[Record set]

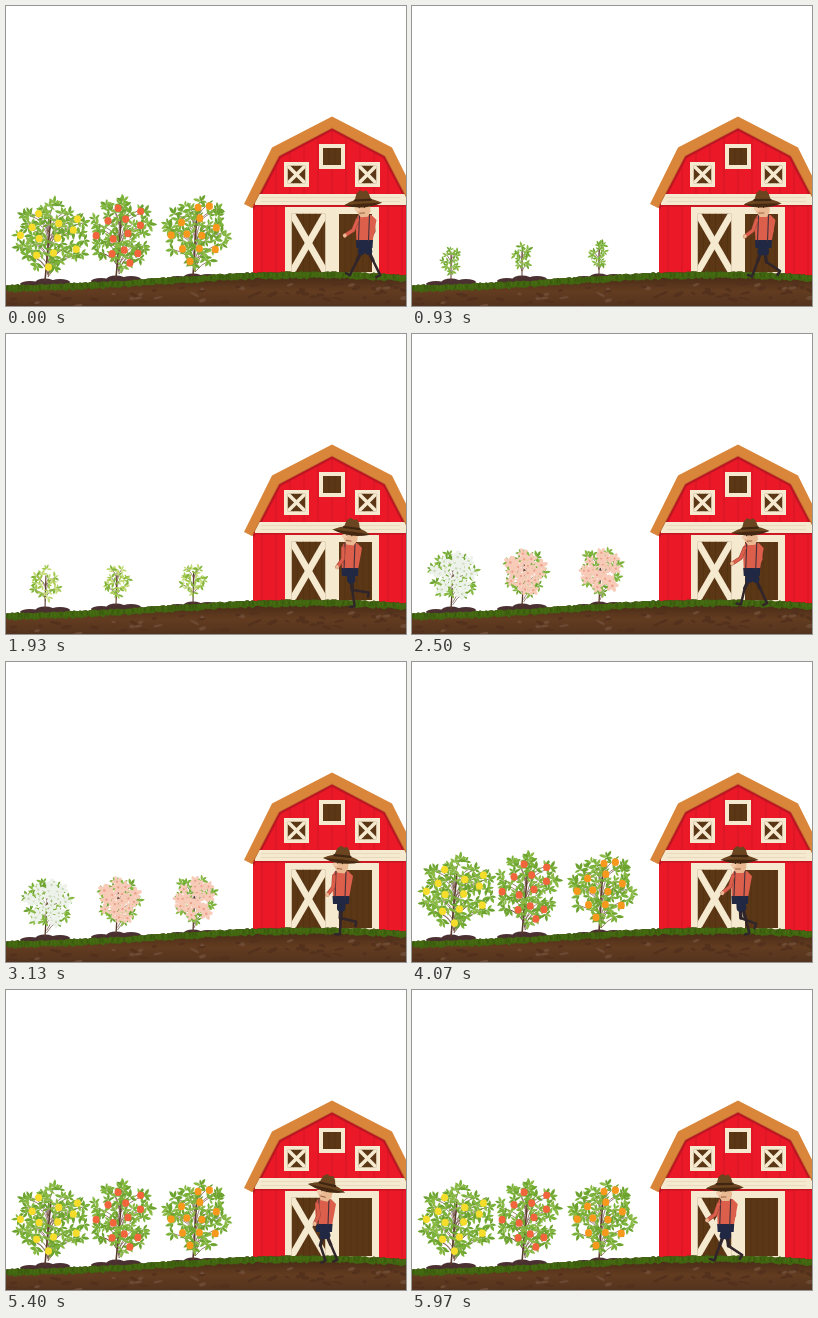
These frames come from a looping animation (400 px wide and 300 px high, 6010 ms). An HTML page with a canvas:

```html
<!DOCTYPE html>
<html lang="en">
<head>
<meta charset="utf-8">
<title>Orchard walk</title>
<style>
html, body { margin: 0; width: 100%; height: 100%; overflow: hidden; background: #fff }
canvas { display: block }
</style>
</head>
<body>
<canvas id="stage" width="400" height="300"></canvas>
<script>
const LOOP = 6010, STRIDE = 840, FIRST = 830, STEP = 800, TAU = Math.PI * 2;
const { sin, cos, max, sqrt } = Math;
const screen = document.getElementById('stage').getContext('2d');
let g = screen;

function seeded(s) {
  return () => (s = (s * 16807) % 2147483647) / 2147483647;
}

function trace(points) {
  g.beginPath();
  for (const [x, y] of points) g.lineTo(x, y);
}
function poly(color, ...points) {
  trace(points);
  g.fillStyle = color; g.fill();
}
function line(color, width, ...points) {
  trace(points);
  g.strokeStyle = color; g.lineWidth = width; g.stroke();
}
function rect(color, x, y, w, h) { g.fillStyle = color; g.fillRect(x, y, w, h); }
function oval(color, x, y, rx, ry = rx, turn = 0) {
  g.beginPath(); g.ellipse(x, y, rx, ry, turn, 0, TAU);
  g.fillStyle = color; g.fill();
}
// Lens between two points, with a separate bulge on either side
function lens(color, x1, y1, x2, y2, up, down) {
  const mx = (x1 + x2) / 2, my = (y1 + y2) / 2;
  g.beginPath();
  g.moveTo(x1, y1);
  g.quadraticCurveTo(mx, my - up, x2, y2);
  g.quadraticCurveTo(mx, my + down, x1, y1);
  g.fillStyle = color; g.fill();
}

// Barn
const CREAM = '#f5ead0', DARK = '#5c3716', RED = '#eb1928', RIDGE = 326;
const mirror = points => [...points, ...points.map(([x, y]) => [2 * RIDGE - x, y]).reverse()];

function pane(x, y, w, h, edge, crossed) {
  rect(CREAM, x, y, w, h);
  const l = x + edge, t = y + edge, r = x + w - edge, b = y + h - edge;
  g.save();
  g.beginPath(); g.rect(l, t, r - l, b - t); g.clip();
  rect(DARK, l, t, r - l, b - t);
  for (let k = l + 6; k < r; k += 6) line('#50300f', .6, [k, t], [k, b]);
  if (crossed) {
    line(CREAM, edge, [l, t], [r, b]);
    line(CREAM, edge, [r, t], [l, b]);
  }
  g.restore();
}

function barn() {
  const outer = [[238, 198], [266, 141.5], [RIDGE, 110.5]];
  const inner = [[246, 202], [273, 150], [RIDGE, 122]];
  const walls = [[247, 275], [247, 198], ...inner.slice(1)];
  g.save();
  trace(mirror(walls)); g.clip();
  rect(RED, 240, 110, 160, 170);
  for (let x = 256; x < 400; x += 14) line('#cf1522', .9, [x, 120], [x, 275]);
  line('#bd1522', 5, ...mirror(inner));
  g.restore();
  rect('#c41622', 248, 199, 152, 1.5);
  rect(CREAM, 249, 188, 151, 11);
  for (const y of [191.5, 195.5]) line('#ded0b0', .6, [255, y], [394, y]);
  poly('#d9863a', ...outer, ...mirror(outer).slice(3), ...mirror(inner).reverse());
  line('#b9692a', .8, ...mirror(inner));
  pane(313, 138, 26, 25, 4, false);
  for (const x of [278, 349]) pane(x, 156, 25, 25, 3.5, true);
  pane(279, 201, 47, 72, 6.5, true);
  pane(326, 201, 47, 72, 7, false);
}

// Ground
const land = x => 273 + 6.5 * cos(x / 96);

function ground() {
  const rnd = seeded(77), soil = g.createLinearGradient(0, 270, 0, 300);
  soil.addColorStop(0, '#482b17');
  soil.addColorStop(.5, '#633c20');
  soil.addColorStop(1, '#54331e');
  const top = [], under = [];
  for (let x = 0; x <= 400; x += 2) {
    top.push([x, land(x) - rnd() * 1.4]);
    under.unshift([x, land(x) + 4.5 + rnd() * 2.5]);
  }
  poly(soil, ...top, [400, 300], [0, 300]);
  for (let i = 0; i < 70; i++) {
    const x = rnd() * 400, y = land(x) + 10 + rnd() * 18;
    oval(rnd() < .8 ? '#53311d' : '#6c4a34', x, y, 2 + rnd() * 4, 1 + rnd(), rnd() - .5);
  }
  poly('#40640f', ...top, ...under);
  for (let x = 1; x < 400; x += 3)
    line(rnd() < .5 ? '#507816' : '#31500c', .7, [x, land(x) + 4], [x + rnd() * 2 - 1, land(x)]);
}

// Orchard
const trees = [
  { x: 39, y: 275, lean: 6, rx: 40, ry: 37, fruit: '#f6dc2b', bloom: '#edf2ea', heart: '#c9d8b8' },
  { x: 110, y: 272, lean: 6, rx: 34, ry: 37, fruit: '#f2643c', bloom: '#f8cbb9', heart: '#ee9d8b' },
  { x: 187, y: 270, lean: 4, rx: 34, ry: 36, fruit: '#f8981d', bloom: '#f8cbb9', heart: '#ee9d8b' }
];
const BLOSSOM = 2, UNRIPE = 3, RIPE = 4;

function leaf(color, x, y, turn, size) {
  g.save();
  g.translate(x, y); g.rotate(turn);
  lens(color, 0, 0, size, 0, size * .38, size * .38);
  g.restore();
}

function flower(tree, x, y, r, turn) {
  for (let a = turn; a < turn + TAU - .1; a += TAU / 5)
    oval(tree.bloom, x + cos(a) * r, y + sin(a) * r, r * .85, r * .55, a);
  oval(tree.heart, x, y, r * .35);
}

// Sunflower spread over an ellipse
function spread(count, rx, ry, rnd) {
  return Array.from({ length: count }, (_, i) => {
    const d = sqrt((i + .5) / count), a = i * 2.39996 + rnd() * .6;
    return [cos(a) * rx * d, sin(a) * ry * d, a];
  });
}

function plant(tree, stage, seed) {
  const rnd = seeded(seed), s = stage / RIPE, grown = s * s * (3 - 2 * s);
  const rx = tree.rx * (.23 + .77 * grown), ry = tree.ry * (.36 + .64 * grown);
  const size = 5.5 + 2 * grown;
  const greens = stage === 1 ? ['#a2c84b', '#84b53b', '#c3da78'] : ['#7bb239', '#6da32f', '#8aba45'];
  g.save();
  g.translate(tree.x + tree.lean * grown, tree.y - 8 - ry);
  const rootX = -tree.lean * grown, rootY = ry + 8;
  const tips = spread(Math.round(7 + rx * ry / 26), rx * .9, ry * .9, rnd);

  line('#5a3a2c', 1 + .6 * grown, [rootX, rootY], [rootX / 2, ry * .3], [0, -ry * .5]);
  tips.forEach(([x, y], i) => {
    if (i % 2) return;
    g.beginPath();
    g.moveTo(rootX / 2, Math.min(rootY - 4, y + ry * .5));
    g.quadraticCurveTo(x * .3, y + 4, x, y);
    g.strokeStyle = '#6b4c3c'; g.lineWidth = .7; g.stroke();
  });
  for (const [x, y, a] of tips) {
    const base = a + rnd() - .5;
    for (let k = -1.5; k < 2; k++)
      leaf(greens[Math.floor(rnd() * 3)], x, y, base + k * 1.05 + rnd() * .4, size * (.75 + rnd() * .4));
  }
  if (stage === BLOSSOM)
    for (const [x, y] of spread(19, rx * .85, ry * .85, rnd)) flower(tree, x, y, 2.7 + rnd(), rnd() * 6);
  if (stage >= UNRIPE)
    for (const [x, y] of spread(12, rx * .86, ry * .86, rnd)) {
      const r = stage === RIPE ? 3.5 : 2.2;
      oval(stage === RIPE ? tree.fruit : '#a9c93f', x, y, r, r * 1.1);
      leaf('#659e2f', x, y - r, -.6, 4.5);
    }
  g.restore();
}

function mound({ x, y }) {
  for (const side of [-1, 0, 1])
    oval('#4b3032', x + side * 15, y + 2 - side, 10, side ? 3 : 4.5);
}

const scenes = Array.from({ length: RIPE + 1 }, (_, stage) => {
  const c = document.createElement('canvas');
  c.width = 400; c.height = 300;
  g = c.getContext('2d');
  rect('#fff', 0, 0, 400, 300);
  barn();
  trees.forEach(mound);
  ground();
  trees.forEach((tree, i) => plant(tree, stage, 101 + i * 37 + stage * 11));
  return c;
});
g = screen;

// Farmer
const SKIN = '#e9b992', SHIRT = '#dc5f4c', NAVY = '#212843', BOOT = '#30252a';

function leg(x, y, phase) {
  const a = TAU * phase, lift = max(0, -sin(a));
  const thigh = .45 * cos(a) + .4 * sin(2 * a) * lift, shin = thigh - 1.4 * lift;
  const kx = x - sin(thigh) * 17, ky = y + cos(thigh) * 17;
  const fx = kx - sin(shin) * 16.5, fy = ky + cos(shin) * 16.5;
  line(BOOT, 2.5, [kx, ky], [fx, fy], [fx - cos(shin) * 4.5, fy - sin(shin) * 4.5]);
  line(BOOT, 3.4, [x, y], [kx, ky]);
  line(NAVY, 7.5, [x, y - 2], [x + (kx - x) * .4, y + (ky - y) * .4]);
}

function arm(x, y, swing) {
  const bend = swing + .6;
  const ex = x - sin(swing) * 11, ey = y + cos(swing) * 11;
  const hx = ex - sin(bend) * 10, hy = ey + cos(bend) * 10;
  line('#9c4439', 4, [x, y], [ex, ey], [hx, hy]);
  line(SHIRT, 3, [x, y], [ex, ey], [hx, hy]);
  oval(SKIN, hx, hy, 1.8, 2.1);
}

function head(x, y, tilt) {
  g.save();
  g.translate(x, y); g.rotate(tilt);
  poly(SKIN, [-7, -9], [7, -9], [7, 1], [4, 6], [-3, 6], [-7, 0]);
  oval('#f1cba9', -6, -2, 3, 1.8);
  for (const ex of [-4, 1]) {
    line('#3a2418', .9, [ex - 1.5, -5], [ex + 1.5, -5]);
    oval('#291c17', ex, -3.6, .6);
  }
  line('#8c4d38', .8, [-4, 2], [1, 2]);
  lens('#452811', -19, -7, 19, -7, 8, 7);
  lens('#6a451f', -19, -7, 19, -7, 11, -1);
  poly('#6a451f', [-8.5, -10], [-6, -18], [-2.5, -21], [1, -19.5], [4, -20.5], [6.5, -17], [8.5, -10]);
  line('#3f2612', 2.2, [-8, -11], [8, -11]);
  g.restore();
}

function farmer(t) {
  const x = 357.5 - t * .0075, c = t / STRIDE, wave = cos(TAU * c);
  g.lineCap = g.lineJoin = 'round';
  arm(x + 9, 214, .15 - .25 * wave);
  leg(x + 2, 239, c + .5);
  leg(x + 1, 239, c);
  poly(SHIRT, [x - 5, 209], [x + 8, 209], [x + 13, 214], [x + 9, 236], [x - 7, 236], [x - 8, 214]);
  poly(NAVY, [x - 7.5, 234], [x + 9.5, 234], [x + 9, 242], [x - 7, 242]);
  for (const side of [-4, 6]) line('#43303a', 1.1, [x + side, 209], [x + side - 1, 235]);
  arm(x - 6, 214, .1 + .3 * wave);
  head(x + 1 - wave, 205, .09 - .15 * wave);
}

function draw(now) {
  const t = now % LOOP, stage = Math.floor((t - FIRST) / STEP);
  g.drawImage(scenes[stage < 0 ? RIPE : Math.min(stage, RIPE)], 0, 0);
  farmer(t);
}

const start = performance.now();
function tick() {
  draw(performance.now() - start);
  requestAnimationFrame(tick);
}
tick();
</script>
</body>
</html>
```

[/Record set]

## Task item
In the entries above, count each line with "rect"; reply with the total only.

## Exercise solution
8